Home Advice for people who have just found out they have cancer

Advice for people who have just found out they have cancer


Today (4th February) is World Cancer Day, this is to bring more awareness and money to different caner charity’s

I have decided to do this blog piece, this is more people that have just found out they have cancer or there friends and family.

When I first found out, it was like been hit by a bus. I could not quite get it around my head, Cancer?

Don’t let it fool you, when you first find out you have cancer, it it has the power to traumatise you to the point that you start deteriorating, just by knowing this information. This can last for a long time, but try as much as you can to change this view point.

When you go see your doctor/oncologist it is easy to leave and can not remember anything that has been said, or you walk in and forget the list of questions you had ready. It is ok to get ready a list of questions, and record what has been said so you don’t forget anything.

I was having my haircut the weekend I found out I had cancer  (I am not sure why) it was a Friday and I was getting my results on the Monday, the hairdresser was doing the usual chat, What you doing this weekend? Are you going out? he then went on to tell me what he was doing, the thing is, if I said to him, well! not doing much this weekend as I’m waiting to get results on Monday to see if I’m going to be alive in a few months time, would have spoilt the level of conversation, so I just played along, and said I wasn’t doing much.

At times it does feel like you have been transported to another world.

At the start you get told a lot of statistics. The percentage to survive, the percentage to be operated, the percentage of it coming back, and by the end of it there are so many numbers it just confused me.

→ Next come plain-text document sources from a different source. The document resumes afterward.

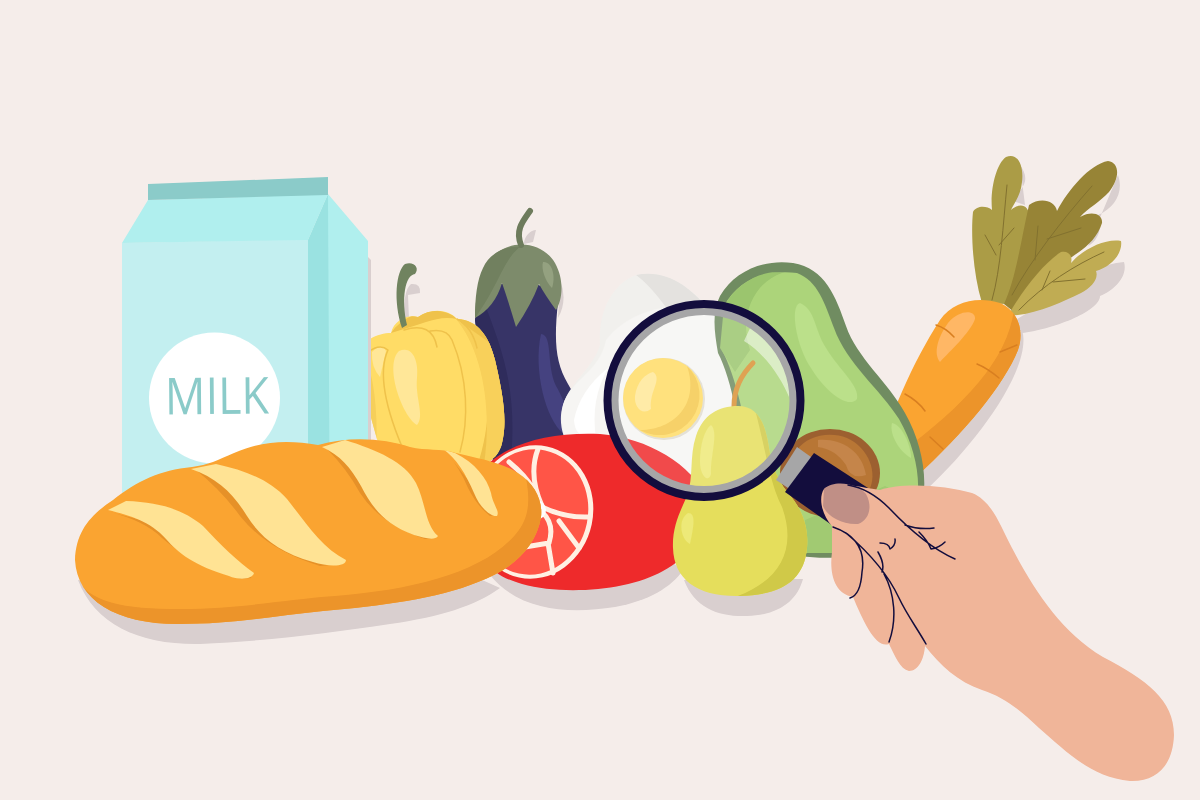
<!DOCTYPE html>
<html lang="en">
<head>
<meta charset="utf-8">
<title>Checking food under a magnifying glass</title>
<style>
:root {
  --paper: #f5edea; --shadow: #d9cfcf;
  --milk-light: #c3eff0; --milk-mid: #b0efee; --milk-side: #9ae2e1; --milk-cap: #8bcbc9;
  --orange: #faa431; --orange-dark: #ec942a; --crust: #ffe394;
  --yellow: #ffdc66; --yellow-light: #ffe798; --yellow-dark: #efc24b;
  --stem: #70835f; --aubergine: #373467; --aubergine-light: #454280; --calyx: #7d8b6b;
  --meat: #ee2a2b; --meat-cut: #ff5547; --fat: #fff0e3;
  --avocado: #acd47a; --avocado-light: #bbe08a; --avocado-dark: #9bc56e; --avocado-skin: #708c61;
  --pear: #e5de5c; --pear-light: #ede978; --pear-dark: #d0c948;
  --leaf: #ab9c46; --leaf-dark: #978436; --leaf-light: #c0ac53;
  --navy: #130d3d; --steel: #a6a6a7; --skin: #f0b599; --nail: #c08f86;
}
html, body { margin: 0; height: 100%; overflow: hidden; background: var(--paper); }
svg { display: block; width: 1200px; height: 800px; }
.shadow { fill: var(--shadow); }
.label { font: 51px "Open Sans", "Noto Sans", sans-serif; fill: var(--milk-cap); }
.line { fill: none; stroke-linecap: round; stroke-linejoin: round; }
.fold { stroke: var(--yellow-dark); stroke-width: 1.5; }
.vein { stroke: #82712f; stroke-width: 1; }
.crease { stroke: var(--navy); stroke-width: 1.5; }
.ridge { stroke: #d97f20; stroke-width: 1.5; }
</style>
</head>
<body>
<svg viewBox="0 0 1200 800" role="img" aria-label="A hand holds a magnifying glass over milk, bread, vegetables, meat, egg and fruit">
  <defs>
    <path id="pear-shape" d="M738 406C756 406 764 420 768 442C771 462 775 477 788 493C802 508 809 528 807 548C804 581 781 595 740 596C698 597 674 580 673 548C672 526 681 510 687 496C694 476 689 457 696 436C703 415 718 406 738 406Z"/>
    <path id="loaf-shape" d="M75 560C76 530 92 514 113 500C137 481 160 470 192 467C208 465 218 460 234 453C264 440 290 440 318 445C348 436 384 438 410 447C426 451 441 448 456 453C480 459 501 462 518 473C535 484 543 501 541 517C536 548 511 570 478 582C437 599 380 606 323 611C273 616 235 624 178 624C116 624 77 600 75 560Z"/>
    <path id="avocado-shape" d="M720 296C735 270 765 259 793 263C825 268 836 297 846 326C857 358 888 382 905 413C922 443 929 480 921 510C908 550 850 563 800 556C770 552 748 520 744 480C741 430 732 380 718 353C714 330 712 312 720 296Z"/>
    <path id="aubergine-shape" d="M478 300C492 276 545 274 558 302C554 340 555 362 568 384C587 415 596 460 574 500L500 500C488 440 482 370 475 320Z"/>
    <path id="carrot-shape" d="M940 320C953 301 978 296 1000 303C1017 310 1025 330 1018 350C1004 385 965 432 915 478C888 500 868 498 876 467C888 418 913 362 940 320Z"/>
    <path id="carton-front" d="M122 243L310 239V560H122Z"/>
    <path id="pepper-shape" d="M355 360C360 340 378 333 391 333C394 320 408 314 418 317C431 308 448 309 457 319C478 320 489 336 495 360C502 390 508 420 502 443C497 465 474 470 450 466L380 450Z"/>
    <path id="ham-shape" d="M490 462C515 441 555 432 600 434C648 438 692 464 708 500C715 530 690 556 663 571C630 590 565 596 522 584C490 575 478 560 478 530Z"/>
    <path id="egg-white" d="M600 345C598 310 613 284 636 275C668 269 695 290 715 316L790 400L780 470L690 480L600 470C570 462 555 430 563 405C570 382 592 370 600 345Z"/>
    <clipPath id="loaf-clip"><use href="#loaf-shape"/></clipPath>
    <clipPath id="avocado-clip"><use href="#avocado-shape"/></clipPath>
    <clipPath id="aubergine-clip"><use href="#aubergine-shape"/></clipPath>
    <clipPath id="carrot-clip"><use href="#carrot-shape"/></clipPath>
    <clipPath id="pear-clip"><use href="#pear-shape"/></clipPath>
    <clipPath id="pepper-clip"><use href="#pepper-shape"/></clipPath>
    <clipPath id="ham-clip"><use href="#ham-shape"/></clipPath>
    <clipPath id="lens-clip"><circle cx="704" cy="400" r="88"/></clipPath>
  </defs>

  <rect width="1200" height="800" fill="var(--paper)"/>

  <g id="carrot">
    <g class="shadow">
      <path d="M1012 322C1050 302 1080 266 1124 262C1128 276 1115 290 1100 296C1100 312 1050 330 1022 333Z"/>
      <path d="M1022 330C1033 365 980 440 926 490L910 460Z"/>
      <path d="M1010 200C1030 185 1027 175 1020 165L1025 205ZM1088 246C1100 240 1103 222 1098 215C1115 208 1124 192 1118 175Z"/>
    </g>
    <path d="M982 303C972 270 971 230 973 212C977 205 987 206 992 210C990 190 996 164 1006 157C1018 152 1024 166 1022 182C1021 195 1014 203 1011 210C1020 202 1030 205 1029 218C1028 245 1018 280 1006 304Z" fill="var(--leaf)"/>
    <path d="M1004 304C1016 278 1021 240 1029 205C1040 197 1055 200 1057 211C1068 190 1090 164 1108 161C1121 163 1119 180 1109 192C1100 202 1088 208 1080 217C1092 210 1103 214 1102 223C1098 236 1088 246 1079 252C1055 268 1030 290 1014 312Z" fill="var(--leaf-dark)"/>
    <path d="M1008 316C1022 290 1045 262 1061 252C1069 250 1073 257 1071 263C1083 249 1106 238 1121 241C1123 252 1113 266 1096 271C1099 279 1091 288 1081 293C1062 302 1035 315 1008 316Z" fill="var(--leaf-light)"/>
    <path class="line vein" d="M992 300C1001 268 1003 225 1007 185M996 255L985 235M999 245L1014 228M1012 295C1031 260 1062 220 1092 186M1035 260L1038 226M1047 239L1081 228M1019 310C1043 285 1075 265 1104 252M1042 290L1050 271M1053 282L1085 279"/>
    <use href="#carrot-shape" fill="var(--orange)"/>
    <g clip-path="url(#carrot-clip)">
      <path d="M1014 310C1007 360 965 405 900 453L880 510H930L1040 390V315Z" fill="var(--orange-dark)"/>
      <path d="M948 323C960 309 976 310 975 319C970 333 950 351 940 362C933 353 938 337 948 323Z" fill="#ffb765"/>
    </g>
    <path class="line ridge" d="M936 325Q946 328 954 337M1017 345L1000 352M999 378Q987 368 977 364M905 394Q918 401 925 411M943 449L930 437"/>
  </g>

  <g id="aubergine">
    <path class="shadow" d="M524 244C524 236 531 230 536 230L533 242ZM560 280Q568 300 558 318Z"/>
    <use href="#aubergine-shape" fill="var(--aubergine)"/>
    <g clip-path="url(#aubergine-clip)">
      <path d="M487 310C510 370 520 410 506 500H470V310Z" fill="#2f2c5c"/>
      <path d="M541 334C553 335 546 365 556 386C567 405 573 425 563 433C546 420 533 370 541 334Z" fill="var(--aubergine-light)"/>
    </g>
    <path d="M475 318C476 285 484 258 503 249C523 239 546 247 555 263C565 281 562 301 556 310Q545 295 539 284Q531 305 516 327Q508 300 502 283Q495 307 475 318Z" fill="var(--calyx)"/>
    <path d="M483 268C490 252 508 245 520 247C503 260 500 283 475 318C475 298 477 280 483 268Z" fill="#71805f"/>
    <path d="M543 262C552 261 556 276 552 288C545 281 541 269 543 262Z" fill="#94a180"/>
    <path class="line" d="M521 245C515 230 523 221 530 211" stroke="#6d7b5c" stroke-width="6"/>
  </g>

  <g id="egg">
    <use href="#egg-white" fill="#f1f0ed"/>
    <path d="M636 275C667 269 690 286 715 316L668 310Q650 285 636 275Z" fill="#e4e2df"/>
    <path d="M563 405C572 378 600 372 606 340C630 310 670 300 720 310L790 400L780 470L690 480L600 470C570 462 557 430 563 405Z" fill="#f6f5f3"/>
    <path d="M574 420Q580 390 608 368Q590 400 596 438Q575 440 574 420Z" fill="#fff"/>
  </g>

  <g id="avocado">
    <use href="#avocado-shape" fill="var(--avocado-skin)"/>
    <path d="M724 306C740 277 768 270 797 273C818 281 825 304 834 328C847 364 880 389 899 419C917 450 923 488 914 512C900 544 850 556 808 551C773 545 756 515 752 478C748 425 735 375 722 350Z" fill="var(--avocado)"/>
    <g clip-path="url(#avocado-clip)">
      <path d="M724 306C741 277 768 270 782 273C755 282 738 315 750 350L735 372L720 348Z" fill="var(--avocado-dark)"/>
      <path d="M800 303C816 310 814 330 826 348C840 371 860 386 857 399C848 410 824 390 811 368C797 348 789 306 800 303Z" fill="var(--avocado-light)"/>
      <path d="M892 423C901 424 911 444 911 458C900 452 889 435 892 423Z" fill="var(--avocado-light)"/>
      <path d="M885 486L914 500Q913 525 890 540L840 553H800L805 520Z" fill="#a1ca72"/>
    </g>
    <ellipse cx="830" cy="473" rx="50" ry="44" fill="#9c6030"/>
    <path d="M797 450C810 431 845 429 861 448C877 465 876 490 860 500L820 490Z" fill="#b87635"/>
    <path d="M818 440C840 438 862 450 866 475Q850 480 846 465Q835 449 818 447Z" fill="#c5854a"/>
  </g>

  <g id="pepper">
    <path class="shadow" d="M404 322Q403 290 411 284Q421 283 420 293L408 295L409 320Z"/>
    <use href="#pepper-shape" fill="var(--yellow)"/>
    <g clip-path="url(#pepper-clip)">
      <path d="M360 345Q380 380 376 460H350V345Z" fill="#f6cf5a"/>
      <path d="M391 333C407 310 442 304 457 319C438 315 423 324 404 329Z" fill="var(--yellow-dark)"/>
      <path d="M457 318C490 350 497 410 476 470H510V360Q495 315 457 318Z" fill="var(--yellow-dark)"/>
      <path d="M456 319C480 348 493 402 484 465H510L500 350Z" fill="#f8d05a"/>
      <path d="M399 351C412 345 419 360 417 378C415 398 425 416 417 425C402 416 384 365 399 351ZM372 352Q382 342 386 351L380 377Q371 367 372 352Z" fill="var(--yellow-light)"/>
    </g>
    <path class="line fold" d="M368 352Q380 343 388 350C376 376 390 420 406 456M404 330Q432 321 437 347M430 331Q447 328 452 340C468 378 469 420 460 452M457 319Q472 327 477 348"/>
    <path d="M402 328C393 301 396 271 405 264C414 261 420 268 415 274C405 275 401 299 407 325Z" fill="var(--stem)"/>
  </g>

  <g id="milk">
    <path class="shadow" d="M366 255L371 260V450H366Z"/>
    <use href="#carton-front" fill="var(--milk-light)"/>
    <path d="M308 240L328 194L368 241V560H308Z" fill="var(--milk-mid)"/>
    <path d="M308 240L328 194L330 560H308Z" fill="var(--milk-side)"/>
    <path d="M122 243L148 200L328 194L308 240Z" fill="var(--milk-mid)"/>
    <path d="M148 184L328 177V195L148 200Z" fill="var(--milk-cap)"/>
    <circle cx="214.500" cy="398" r="65.500" fill="#fff"/>
    <text class="label" x="165" y="414" textLength="104" lengthAdjust="spacingAndGlyphs" transform="rotate(-.5 215 400)">MILK</text>
  </g>

  <g id="ham">
    <path class="shadow" d="M490 575C520 612 570 614 615 607C648 601 672 587 683 570L640 540Z"/>
    <use href="#ham-shape" fill="var(--meat)"/>
    <g clip-path="url(#ham-clip)">
      <ellipse cx="533" cy="512" rx="60" ry="67" fill="var(--fat)" transform="rotate(12 533 512)"/>
      <ellipse cx="532" cy="512" rx="56" ry="63" fill="var(--meat-cut)" transform="rotate(12 532 512)"/>
      <path class="line" d="M538 449Q528 475 542 506M509 462Q525 475 534 490M542 507Q565 518 589 517M542 512Q555 524 549 543L525 547Q511 550 499 567M548 543L553 573M559 521L579 548" stroke="var(--fat)" stroke-width="5"/>
      <circle cx="536" cy="510" r="10" fill="#fff"/>
    </g>
  </g>

  <g id="loaf">
    <path class="shadow" d="M78 580C95 625 140 645 200 644C270 641 330 633 390 624C440 617 475 606 500 588L460 570L120 590Z"/>
    <use href="#loaf-shape" fill="var(--orange)"/>
    <g clip-path="url(#loaf-clip)">
      <path d="M75 575C87 603 125 609 180 609C240 609 280 600 335 596C412 590 482 573 515 535C530 518 530 500 526 478L560 500V630H70Z" fill="var(--orange-dark)"/>
      <g fill="#e69128">
        <path d="M110 512Q145 521 162 538Q190 563 240 579L252 578Q205 555 180 530Z"/>
        <path d="M196 470Q222 491 240 516Q267 550 320 566L344 564Q290 530 270 505Z"/>
        <path d="M326 448Q347 469 360 493Q380 524 425 539L436 538L400 500Z"/>
        <path d="M445 451Q460 468 468 488Q477 506 490 516L496 515Z"/>
      </g>
      <g fill="var(--crust)">
        <path d="M108 510L126 501C160 502 184 510 203 526C220 544 238 562 254 573C252 580 238 580 229 576C195 566 178 553 166 539C150 521 131 516 108 510Z"/>
        <path d="M191 469L216 464C247 471 270 480 287 499C306 523 322 548 346 560C346 567 328 567 313 562C280 553 260 537 247 516C233 493 217 478 191 469Z"/>
        <path d="M322 447L345 440C377 450 405 462 416 483C426 503 425 525 438 536C435 541 424 538 414 535C383 524 371 505 361 486C351 468 340 455 322 447Z"/>
        <path d="M443 449L455 453C475 463 487 478 491 493C493 505 500 511 497 516C490 517 479 506 474 493C466 474 456 458 443 449Z"/>
      </g>
    </g>
  </g>

  <g id="pear">
    <path class="shadow" d="M684 580C695 609 720 617 747 616C779 615 797 601 803 579Z"/>
    <path class="line" d="M734 406C734 389 742 374 753 363" stroke="#d99235" stroke-width="5"/>
    <use href="#pear-shape" fill="var(--pear)"/>
    <g clip-path="url(#pear-clip)">
      <path d="M754 406C766 450 769 481 782 507C798 551 778 582 735 597L810 600V470Z" fill="var(--pear-dark)"/>
      <path d="M711 425C719 432 710 457 711 474C708 484 700 475 700 462C700 446 704 430 711 425ZM688 513C697 513 693 529 690 544C681 540 677 520 688 513Z" fill="var(--pear-light)"/>
    </g>
  </g>

  <g id="yolk">
    <circle cx="664" cy="399" r="41" fill="#dfdcd0"/>
    <circle cx="663" cy="398" r="40" fill="var(--yellow)"/>
    <path d="M687 366A40 40 0 0 1 640 430C674 430 700 404 687 366Z" fill="#f4c94f"/>
    <path d="M653 372C663 379 649 391 651 409C642 416 634 407 635 396C637 382 645 374 653 372Z" fill="var(--yellow-light)"/>
  </g>

  <g id="magnifier">
    <g clip-path="url(#lens-clip)">
      <circle cx="704" cy="400" r="88" fill="#fff" opacity=".15"/>
      <path d="M752 324C776 337 793 366 789 397C782 380 766 354 744 341Z" fill="#fff" opacity=".5"/>
    </g>
    <path d="M776 480L797 447L818 462L797 494Z" fill="var(--steel)"/>
    <circle cx="704" cy="400.500" r="90" fill="none" stroke="var(--steel)" stroke-width="9"/>
    <circle cx="704" cy="400.500" r="96.500" fill="none" stroke="var(--navy)" stroke-width="8"/>
    <path d="M814 453L868 488L836 528L785 492Z" fill="var(--navy)"/>
  </g>

  <g id="hand">
    <path d="M824 489C836 480 862 488 880 490C904 482 947 486 972 493C992 501 1000 525 1012 548C1034 590 1061 632 1103 657C1147 680 1174 700 1174 735C1173 764 1158 782 1130 781C1090 777 1066 751 1039 728C1020 710 1004 697 982 690C958 682 940 665 925 646C924 660 918 671 909 671C900 669 895 656 889 644C876 649 864 623 853 597C835 594 829 575 832 552L832 526C822 515 818 498 824 489Z" fill="var(--skin)"/>
    <path d="M824 489C835 479 858 484 866 494C873 507 869 520 858 524C842 525 827 516 823 506Z" fill="var(--nail)"/>
    <path class="line crease" d="M848 485C866 488 878 497 889 508C907 527 930 548 955 559M905 525Q919 530 934 528M919 532Q928 541 931 549Q939 548 945 542M880 543Q889 543 890 549Q896 545 895 539M833 527C853 534 866 548 862 572C861 588 857 596 850 598M846 533C866 550 886 570 899 598C907 615 917 628 926 644M878 552Q885 564 882 572M884 574C895 594 897 620 889 642"/>
  </g>
</svg>
</body>
</html>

I was told I had a 3% chance of survival, I had a 20% to be operated and I had a 80% of it coming back. I was operable, It did come back, but I have managed to get rid of it now 4 times, – right now the 7 tumours have now shrunk to 2, and I’m hoping that due to some surgery they have gone. Everyone is different so there is no point of listening to those statistics, everyone as there own journey.

Also, cancer is a very personal journey, I decided to have chemo, to choose between chemo or not is a hard choice, and to anyone who’s family member is going thought this and your reading this for advice, I would say that ANY choice the patient makes regarding cancer is a very brave decision, whatever they choose.

My advice is controversial, and I know I should dress it up, but I’m not going to.

Try and get on with your cancer.

Having cancer has taken me to places and situations I thought I would never have been in, it has taught me lessons which as made me more stronger than I thought I could be. It has shown me how much depth some friends and families love can be, and introduced me to new friends. Cancer has made me been, me.

As soon as a person hears the word cancer, we automatically think about death, I think the key is, is to thing about life, thats why I have called this blog Living with cancer, as it is important to do as much “Living” as you can.

By turning this around, and accepting my situation, it empowered me, it was never what cancer could take from me, it was what can I take from cancer.

I have had help from some of the charities too, (Pancreatic Cancer UK, Pancreatic Cancer action, Macmillan’s, Maggie’s, Cancer Research UK)

I will be putting some online videos on in the next few weeks, please contact me if any questions.



External links:

Macmillan Cancer Support

Maggies Centres